The idiom goes, “With age comes wisdom,” but this is only a partial truth. Had the intellectual who proclaimed this waited another 40 years, he might have instead stated, “With age comes wisdom and possibly success, followed by a certain decline in health, waning looks and eventually the dulling of one’s mind.” Today, and for millennia past, an individual’s biological clock has seen to it that this progression remains a verity. Although admirers of George Clooney might disagree, given enough time even the best aged wine will sour. Yet we live in a society that can launch men to the moon, visualize and split atoms, and transmit invisible waves through the air to be unscrambled thousands of miles away. Relatively speaking, it doesn’t seem so far-fetched that the aging process could be halted, or reversed, for those beyond their prime. Still, let’s not get ahead of ourselves. We must first understand the mechanisms behind aging before we tamper with them. But where to begin? How might this be accomplished? And if we could, should we meddle? Recent research into the aging process shows promise, and scientists have turned toward an uncommon disease that instigates early aging in children, hoping to learn more.

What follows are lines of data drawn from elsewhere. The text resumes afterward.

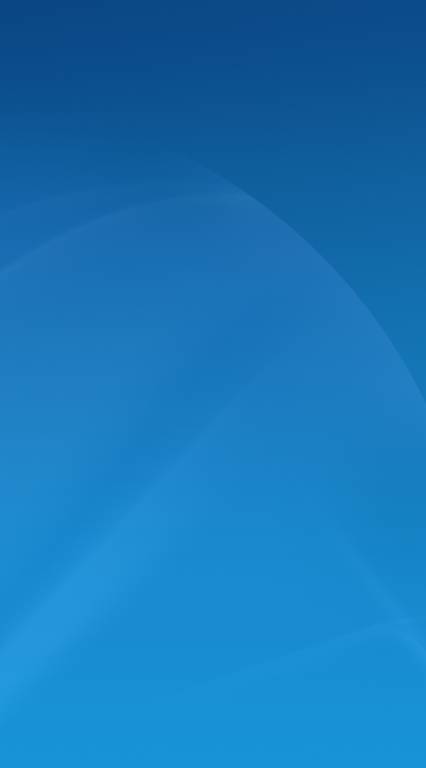
Reproduce this background procedurally as a Shadertoy shader.

```glsl
const float WIDTH = 0.5547;                  // design width, in canvas heights
const vec2 ARC_CENTER = vec2(-0.0794, 0.1706);
const float ARC_RADIUS = 0.703;

const vec3 SKY_TOP = vec3(0.042, 0.280, 0.525);
const vec3 SKY_MID = vec3(0.055, 0.350, 0.592);
const vec3 SKY_LOW = vec3(0.075, 0.455, 0.705);

const vec3 DOME_TOP = vec3(0.065, 0.365, 0.625);
const vec3 DOME_HIGH = vec3(0.095, 0.430, 0.700);
const vec3 DOME_MID = vec3(0.108, 0.500, 0.770);
const vec3 DOME_LOW = vec3(0.100, 0.545, 0.815);
const vec3 DOME_BASE = vec3(0.092, 0.575, 0.840);

const vec3 HAZE = vec3(0.050, 0.040, 0.030);
const vec3 SHINE = vec3(0.055, 0.050, 0.050);
const vec3 SHADE = vec3(0.035, 0.030, 0.025);
const float GRAIN = 0.004;

float hash(vec2 p) {
    return fract(sin(dot(p, vec2(127.1, 311.7))) * 43758.5);
}

float bell(float d, float width) {
    return exp(-d * d / (width * width));
}

// Glow with a crisp upper side and a long fade below
float crest(float d, float above, float below) {
    return bell(d, d > 0.0 ? above : below);
}

vec3 skyColor(vec2 p) {
    vec3 c = mix(SKY_LOW, SKY_MID, smoothstep(0.45, 0.88, p.y));
    c = mix(c, SKY_TOP, smoothstep(0.76, 1.02, p.y));
    return c + vec3(0.008, 0.022, 0.020) * (p.x / WIDTH - 0.4);
}

vec3 domeColor(vec2 p) {
    vec3 c = mix(DOME_BASE, DOME_LOW, smoothstep(0.0, 0.22, p.y));
    c = mix(c, DOME_MID, smoothstep(0.22, 0.48, p.y));
    c = mix(c, DOME_HIGH, smoothstep(0.38, 0.70, p.y));
    return mix(c, DOME_TOP, smoothstep(0.62, 0.84, p.y));
}

// Diagonal light beam with a shadowed upper band and a thin ray
vec3 beamLight(vec2 p) {
    float bend = max(p.x - 0.2, 0.0);
    float edge = p.y - (0.215 + 1.28 * p.x - 2.0 * bend * bend);
    float ray = p.y - (0.147 + 1.07 * p.x);
    float lower = p.y - (0.069 + 0.95 * p.x);
    float fade = 1.0 - smoothstep(0.05, 0.36, p.x);

    float band = smoothstep(0.03, -0.03, edge) * smoothstep(-0.05, 0.04, ray);
    float body = smoothstep(-0.035, 0.045, lower) * smoothstep(0.075, -0.035, ray);
    vec3 light = -0.30 * SHADE * band * smoothstep(0.47, 0.30, p.x);
    light += 0.80 * SHINE * body * fade;
    light += 0.22 * SHINE * crest(ray, 0.009, 0.018) * smoothstep(0.42, 0.25, p.x);
    return light + 0.40 * HAZE * smoothstep(-0.02, 0.12, edge)
        * smoothstep(0.75, 0.5, p.y);
}

// Curved veils below the rim of the dome
vec3 veilLight(vec2 p) {
    float a = p.x - 0.29;
    float b = p.x - 0.22;
    float broad = p.y - (0.7435 - 1.2 * a * a);
    float faint = p.y - (0.7605 - 0.85 * b * b);
    float reach = smoothstep(0.37, 0.30, p.x);
    vec3 light = 0.36 * HAZE * crest(broad, 0.006, 0.050) * reach;
    light += 0.26 * HAZE * crest(broad, 0.004, 0.010) * reach;
    return light + 0.28 * HAZE * crest(faint, 0.003, 0.018) * reach;
}

// Folded ribbon and crossing streak at the lower right
vec3 foldLight(vec2 p) {
    float d = p.x - 0.492;
    float drop = d < 0.0 ? -0.34 * d : 9.0 * d * d;
    float fold = p.y - (0.185 - drop);
    float streak = p.y - (0.362 - 1.28 * (p.x - 0.39));
    float thread = p.y - (0.185 + 0.17 * d);
    float right = smoothstep(0.10, 0.50, p.x);

    vec3 light = 0.30 * SHINE * crest(fold, 0.003, 0.020) * right;
    light += 0.40 * SHINE * bell(streak, 0.020) * smoothstep(0.36, 0.54, p.x);
    light += 0.25 * SHINE * bell(thread, 0.003) * smoothstep(0.47, 0.52, p.x);
    vec2 hollow = (p - vec2(0.54, 0.335)) / vec2(0.11, 0.12);
    return light - vec3(0.022, 0.024, 0.035) * exp(-dot(hollow, hollow));
}

void mainImage(out vec4 fragColor, in vec2 fragCoord) {
    vec2 p = fragCoord / iResolution.xy * vec2(WIDTH, 1.0);
    float pixel = 1.0 / iResolution.y;

    // The rim is sharp on the right and dissolves to the left
    float depth = ARC_RADIUS - length(p - ARC_CENTER);
    float sharp = smoothstep(-pixel, pixel, depth);
    float soft = smoothstep(-0.02, 0.13, depth);
    float dome = mix(soft, sharp, smoothstep(0.16, 0.36, p.x));

    vec3 inner = domeColor(p) + beamLight(p) + veilLight(p) + foldLight(p);
    float rim = exp(-max(depth, 0.0) / 0.09) * smoothstep(0.15, 0.36, p.x);
    inner += 0.65 * HAZE * rim * smoothstep(0.36, 0.50, p.y);

    vec3 color = mix(skyColor(p), inner, dome);
    color += GRAIN * (hash(floor(p * 512.0)) - 0.5);
    fragColor = vec4(clamp(color, 0.0, 1.0), 1.0);
}
```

Hutchinson-Gilford Progeria Syndrome (HGPS) has been fairly well documented since the late 19th century, although little aside from its expressed symptoms was known about the disease. Giant leaps in the field of molecular and cellular genetics have allowed researchers to shine some light on the matter, as well as on the normal aging process. HGPS is extremely rare and affects merely one in 4 million to one in 8 million born, depending on the statistical source. Nevertheless, compared with more common diseases, it receives a disproportionate amount of attention due to its peculiar symptoms. Of these, the most easily recognized is described within the Greek roots of the ailment’s name: Pro ‘early’ and geras ‘old age.’ It was initially termed progeria by Dr. Hastings Gilford, although Dr. Jonathan Hutchinson first explained the ailment in 1886. Hutchinson, a famed British surgeon and expert on syphilis, originally described the aged appearance of a 6-year-old boy who looked many times his age. The report was plainly titled, “A case of congenital absence of hair with atrophic condition of the skin and its appendages.” Gilford described an identical case in a 3½-year-old with a misdiagnosed case of ectodermal dysplasia (which affects child tissue development) and subsequently published his own detailed study, complemented by pictures, in 1904. As the disorder’s full name indicates, the two doctors share credit in the discovery and early analysis of Hutchinson-Gilford Progeria Syndrome — more commonly abbreviated as progeria.

More . . .